A report by RIN (2009) showed that a high volume of article downloads in an institution was linked to increased research productivity and outcomes e.g. successful research grant applications, more papers being published, and a greater number of PhD awards. If you have experienced any issues in accessing titles, or think there are ways we can improve our service, we would welcome any feedback (contact details at the end of this post).
Ejournal statistics provide a wealth of usage information and can be used to help the Library maintain a high quality service. For example changing usage patterns can feed into the collection development process, we can ensure ‘value for money’ via our title coverage, and focus marketing drives on particular ejournal packages. However there is a danger in being over-reliant on quantitative data supplied by publishers, and monetary value must be balanced with scholarly need. Statistical variations between years can happen for a variety of internal and external factors. Decisions on ejournal spending and collection development must therefore also be backed up with qualitative evidence.
Each year the LSHTM Library carries out a Journal Consultation, which is open to all LSHTM students and staff. This Consultation asks readers:
- The relevance of new titles suggested by members of the School
- Whether journals ranked as low usage should be retained
- The importance of access to back issues of journals
The 2013 Consultation received a lower response rate than we had hoped for, which inevitably impacted on the validity of any inferences made. The 2014 Consultation will go out to staff and students in the Summer term, and more details will be made available nearer the time. JR1 statistics can only tell us so much – we want to hear from you!

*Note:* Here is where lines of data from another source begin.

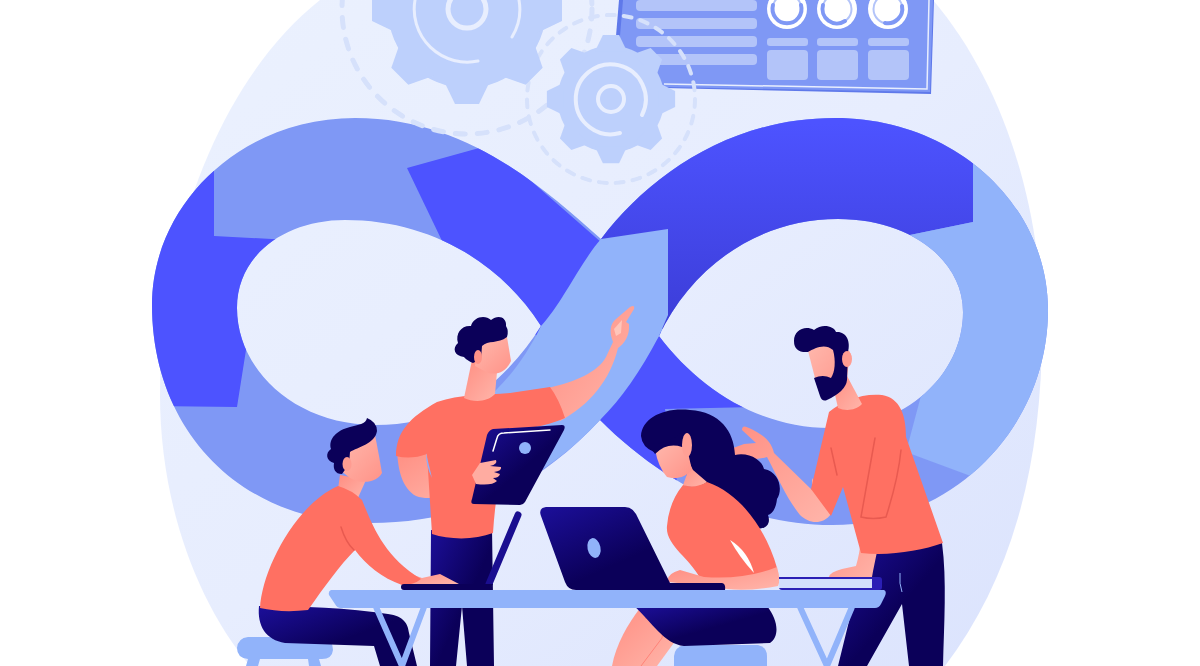
<!DOCTYPE html>
<html lang="en">
<head>
<meta charset="utf-8">
<title>Team working around a continuous cycle</title>
<style>
:root{--white:#fff;--haze:#e8eefe;--gear:#bdd0fc;--dash:#d6e1fb;--peri:#7f98f5;--sky:#91b3fa;--blue:#4d53ff;--coral:#ff7062;--fold:#e85a50;--navy:#0b0059;--panel:#b3c4f9}
html,body{margin:0;height:100%;overflow:hidden;background:var(--white)}
svg{display:block;width:1200px;height:666px}
.gear{fill:var(--gear)}
.ring{fill:none;stroke:var(--haze);stroke-linecap:round}
.orbit{fill:none;stroke:var(--dash);stroke-linecap:round}
.peri{fill:var(--peri)}.sky{fill:var(--sky)}.blue{fill:var(--blue)}
.shirt{fill:var(--coral)}.skin{fill:url(#skin)}.navy{fill:url(#navy)}.hair{fill:var(--navy)}
.fold{fill:none;stroke:var(--fold);stroke-width:1.5;stroke-linecap:round}
.leg{fill:none;stroke:var(--sky);stroke-width:6;stroke-linejoin:round}
.bar{fill:var(--panel)}
</style>
</head>
<body>
<svg viewBox="0 0 1200 666" role="img" aria-label="Four colleagues at a table with laptops in front of a large infinity loop, gears and a dashboard">
<defs>
<linearGradient id="haze" x1="0" y1="0" x2="1" y2="1"><stop stop-color="#ebf1fe"/><stop offset=".5" stop-color="#e7edfe"/><stop offset="1" stop-color="#dbe3fd"/></linearGradient>
<linearGradient id="skin" x1="0" y1="0" x2="1" y2="1"><stop stop-color="#ff8e82"/><stop offset="1" stop-color="#ffb5aa"/></linearGradient>
<linearGradient id="face" x1="0" y1="0" x2="1" y2="1"><stop stop-color="#ffb9ae"/><stop offset="1" stop-color="#ff9388"/></linearGradient>
<linearGradient id="navy" x1="0" y1="0" x2="1" y2="1"><stop stop-color="#1c0f9a"/><stop offset=".55" stop-color="#0b0059"/><stop offset="1" stop-color="#0b0059"/></linearGradient>
<linearGradient id="arch" x1="0" y1="0" x2="0" y2="1"><stop offset=".1" stop-color="#4d53ff"/><stop offset="1" stop-color="#3b3cd6"/></linearGradient>
<clipPath id="leftLoop"><path clip-rule="evenodd" d="M601 239C540 185 465 118 355 118C240 118 152 205 152 305C152 430 240 523 370 523C460 523 535 490 600 420L659 336L668 315V229ZM237 308C237 255 285 220 345 220C430 220 500 262 541 326C510 375 460 425 375 425C295 425 237 370 237 308Z"/></clipPath>
<clipPath id="rightLoop"><path clip-rule="evenodd" d="M601 239C650 175 730 118 835 118C955 118 1048 205 1048 310C1048 430 950 525 832 525C740 525 660 480 600 420L659 336ZM659 336C690 270 755 219 838 219C910 219 963 260 963 312C963 375 905 428 830 428C760 428 700 390 659 336Z"/></clipPath>
<path id="tooth" d="M-24-70L-12-95H12L24-70Z"/>
<g id="gear"><circle r="79"/><use href="#tooth"/><use href="#tooth" transform="rotate(45)"/><use href="#tooth" transform="rotate(90)"/><use href="#tooth" transform="rotate(135)"/><use href="#tooth" transform="rotate(180)"/><use href="#tooth" transform="rotate(225)"/><use href="#tooth" transform="rotate(270)"/><use href="#tooth" transform="rotate(315)"/></g>
<g id="widget"><circle cy="9" r="20" fill="#fff"/><circle cy="9" r="14.5" fill="none" stroke="#b3c4f9" stroke-width="2"/><rect class="bar" x="-20" y="38" width="41" height="8" rx="3"/><rect class="bar" x="-20" y="50" width="41" height="30" rx="4"/></g>
</defs>

<path id="backdrop" fill="url(#haze)" d="M320 0C225 75 160 230 160 395C160 500 195 600 250 666H945C1010 580 1042 470 1042 330C1042 210 1005 85 933 0Z"/>

<g id="dashboard">
<path fill="#5f79ea" d="M619 0H934L931 94L664 88L614 60Z"/>
<path class="peri" d="M623 0H933L930 92L664 87L618 60Z"/>
<path fill="none" stroke="#e8eefe" stroke-width="1.5" d="M929 0L927 89L664 84"/>
<rect class="bar" x="636" y="0" width="121" height="11" rx="4"/><rect class="bar" x="636" y="18" width="121" height="11" rx="4"/><rect class="bar" x="636" y="36" width="121" height="11" rx="4"/><rect class="bar" x="636" y="54" width="121" height="11" rx="4"/>
<use href="#widget" x="787"/><use href="#widget" x="837"/><use href="#widget" x="888"/>
<g fill="none" stroke="#7f98f5" stroke-width="4" stroke-linecap="round"><path d="M801 5A14.5 14.5 0 1 1 773 5"/><path d="M845 21A14.5 14.5 0 0 1 823 5"/><path d="M902 6A14.5 14.5 0 0 1 885 23"/></g>
</g>

<g id="loop">
<g clip-path="url(#leftLoop)">
<path class="peri" d="M140 100H700V540H140Z"/>
<path class="blue" d="M140 150L214 170V236L290 240L246 350L237 407L140 406Z"/>
<path class="blue" d="M490 145L407 168L444 245L541 340L610 250Z"/>
</g>
<g clip-path="url(#rightLoop)">
<path class="peri" d="M590 100H1060V540H590Z"/>
<path fill="url(#arch)" d="M590 100H973V222L905 236L800 320L668 335L590 245Z"/>
<path class="sky" d="M973 100H1060V520L968 475L906 452L922 392L940 300L905 236L973 222Z"/>
<path class="blue" d="M590 420L659 330L755 407L665 409L680 500Z"/>
</g>
<path class="sky" d="M601 239L668 229V315L659 336C640 372 622 398 600 420C570 452 540 476 490 495L480 404C505 385 526 357 541 326C561 305 582 260 601 239Z"/>
</g>

<g id="gears">
<circle class="orbit" cx="467" cy="9" r="125" stroke-width="5" stroke-dasharray="10 12"/>
<circle class="orbit" cx="611" cy="99" r="84" stroke-width="4" stroke-dasharray="8 9"/>
<use class="gear" href="#gear" transform="translate(467 9)"/>
<circle class="ring" cx="467" cy="9" r="19" stroke-width="5"/>
<path class="ring" stroke-width="3" d="M415 0A53 53 0 0 0 478 61M519 0A53 53 0 0 1 512 37"/>
<use class="gear" href="#gear" transform="translate(611 99) scale(.675)"/>
<circle class="ring" cx="611" cy="99" r="13" stroke-width="4"/>
<path class="ring" stroke-width="4" d="M620 133A35 35 0 1 1 642 115"/>
</g>

<g id="presenter">
<path class="navy" d="M431 530L492 528L494 666H467L462 606L456 666H430Z"/>
<path class="skin" d="M397 450C398 470 402 488 416 496C432 502 455 493 476 488V474L445 480C432 482 427 470 428 452Z"/>
<path class="skin" d="M548 388C575 382 598 372 606 357L613 342C609 332 610 324 616 319L630 307Q635 304 634 309L626 322L629 324C630 336 624 344 618 348C610 380 590 405 560 421Z"/>
<path fill="#ffc5ba" d="M614 329L622 320L621 333L616 336Z"/>
<path class="shirt" d="M437 402C460 394 484 395 510 393L550 387Q559 399 565 418C545 427 525 429 508 430C501 465 495 500 493 533C475 540 450 540 432 534L427 454Q411 460 396 456C396 432 410 417 437 402Z"/>
<path fill="#92adf8" d="M426 453L432 478Q426 467 426 453Z"/>
<path class="skin" d="M472 360L497 372L495 394C486 403 473 402 464 398Z"/>
<path fill="url(#face)" d="M478 344L507 337L511 361C506 372 498 375 488 373L475 366Z"/>
<path class="hair" d="M507 337C498 344 488 340 482 346L481 359L473 363C466 360 464 357 464 357C454 356 452 348 458 343C455 333 462 325 471 326C473 317 485 314 491 320C498 314 507 317 506 326Q509 331 507 337Z"/>
<ellipse cx="478" cy="357" rx="4" ry="7" fill="#ff9388"/>
<path class="navy" d="M493 429L562 425Q566 425 564 430L525 502Q523 505 520 505L474 504Q470 504 472 499L487 435Q489 430 493 429Z"/>
<path fill="none" stroke="#fff" stroke-width="1.5" stroke-linecap="round" d="M493 451L497 438Q498 433 504 433L550 430"/>
<circle class="sky" cx="525" cy="448" r="6"/>
<path fill="#ffaca1" d="M472 475L480 463L496 460Q498 464 490 466L501 467Q502 471 494 472L500 474Q499 478 493 478L497 481Q492 486 476 484Z"/>
</g>

<g id="typist">
<path class="sky" d="M248 637H322Q333 639 333 650Q332 659 322 659H319L321 666H309L308 659H260L258 666H246L248 659Q237 658 237 648Q238 638 248 637Z"/>
<path class="navy" d="M259 606C300 606 350 608 388 614C404 616 408 624 409 633L417 666H380L374 646L285 643C266 640 257 626 259 606Z"/>
<path class="skin" d="M340 475L366 480L357 500L338 489Z"/>
<path class="skin" d="M405 572L422 578L440 574L459 584H403Z"/>
<path class="shirt" d="M260 608C262 570 295 505 338 486Q352 490 362 500C372 524 383 556 421 579Q414 585 402 585C382 578 366 565 355 550C340 565 325 586 308 610Q282 613 260 608Z"/>
<path class="fold" stroke-width="3" d="M341 527Q346 543 354 550"/>
<path fill="url(#face)" d="M349 447L375 435Q379 455 382 473C377 482 363 485 350 478L340 470Z"/>
<path class="hair" d="M377 431C375 444 358 447 350 452L349 464L342 474C335 474 333 469 334 463C326 461 325 453 331 449C328 439 337 430 350 427C358 425 366 424 367 418Q377 422 377 431Z"/>
<ellipse cx="347" cy="464" rx="4.5" ry="7" fill="#ff9c91"/>
<path fill="none" stroke="#1a0e90" stroke-width="7" stroke-linecap="round" d="M489 584L518 515"/>
<path class="hair" d="M404 584H493L489 590H404Q401 590 401 587Q401 584 404 584Z"/>
</g>

<g id="adviser">
<path class="navy" d="M866 552L942 543C947 580 944 625 943 666H909L902 604L867 666H838Z"/>
<path fill="none" stroke="#91b3fa" d="M900 573Q899 584 902 592"/>
<path class="skin" d="M812 478L831 514C822 526 808 523 800 515C787 499 778 478 767 457C753 461 736 459 724 458Q720 456 725 451L744 444L756 443L742 430Q742 424 749 428C762 434 771 440 774 453L812 490Z"/>
<path class="skin" d="M862 514L884 516C880 540 875 560 872 577H829Q830 572 842 569L856 566C861 550 862 530 862 514Z"/>
<path class="shirt" d="M829 412C842 401 862 393 882 395C900 398 906 415 906 437L943 543C920 551 890 556 861 553L843 487L831 516L811 489Z"/>
<path class="fold" d="M831 448L837 475M875 438C870 465 866 490 861 517Q873 520 886 517C893 495 899 471 901 450"/>
<path class="skin" d="M846 374L862 404C855 411 845 411 838 408L834 390Z"/>
<path fill="url(#face)" d="M807 347L840 342L850 352L847 378L825 398L815 378Z"/>
<path class="hair" d="M794 341C794 330 805 325 814 330C822 323 834 326 836 332C846 331 851 341 848 352L847 380Q846 391 827 400Q822 402 820 396L814 378Q823 374 831 378C835 372 836 361 833 350C825 343 815 348 808 352Q794 353 794 341Z"/>
<ellipse cx="847" cy="359" rx="5" ry="8" fill="#ff9c91"/>
</g>

<g id="woman">
<path class="sky" d="M684 645H758Q767 647 767 656V666H674V656Q675 647 684 645Z"/>
<path class="skin" d="M640 608C628 624 616 644 612 666H657L676 640Z"/>
<path fill="none" stroke="#ff8378" d="M645 618Q666 622 662 638L641 666"/>
<path class="navy" d="M634 606H767C778 620 780 636 770 643L684 646C664 644 652 622 634 606Z"/>
<path class="hair" d="M641 436C642 418 664 407 690 410C720 412 734 431 735 455C749 452 762 460 764 469C780 472 783 490 777 499C776 509 772 514 768 515C773 529 757 532 748 525C727 510 706 492 687 479L686 448C675 440 660 450 654 452Q642 447 641 436Z"/>
<path class="skin" d="M688 460L693 470L707 482C700 488 690 488 683 485L687 474Z"/>
<path fill="url(#face)" d="M655 449C664 443 678 438 686 444L692 470C686 477 676 480 667 477Q658 467 655 449Z"/>
<path class="hair" d="M648 444Q666 445 684 431L691 440L682 447Q667 442 655 454Z"/>
<ellipse cx="687" cy="445" rx="5" ry="12" fill="#ffa095"/>
<path class="shirt" d="M683 485Q695 489 707 482C742 494 767 532 777 568C755 578 725 581 700 578C690 558 665 545 667 526Q669 502 683 485Z"/>
<path fill="#fff" d="M730 540Q748 551 754 573Q740 558 730 540Z"/>
<path class="skin" d="M777 567Q781 580 778 586Q740 593 716 587L668 582Q666 574 680 570L704 577Q745 580 777 567Z"/>
</g>

<g id="laptop">
<path class="navy" d="M546 507H625Q632 507 636 514L670 583H722Q726 584 725 590H576Q568 590 565 582L541 516Q538 508 546 507Z"/>
<ellipse class="sky" cx="594" cy="548" rx="6.5" ry="10" transform="rotate(-12 594 548)"/>
</g>

<g id="book"><rect x="779" y="577" width="103" height="13" rx="3" fill="#2b1fb5"/><rect x="779" y="579" width="93" height="9" fill="#d3defc"/><path stroke="#2b1fb5" stroke-width="2" d="M779 578H872"/></g>

<g id="table">
<path class="leg" d="M376 607L402 666L424 607M800 607L827 666L852 607"/>
<path class="sky" d="M331 590H884Q887 591 885 596L881 604Q879 608 875 608H341Q337 608 335 604L329 595Q328 591 331 590Z"/>
</g>
</svg>
</body>
</html>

If you’d like to make any suggestions concerning the ejournals please contact us at firstname.lastname@example.org , tweet us at @LSHTMlibrary or come in to the Library and speak to us at the Enquiries Desk.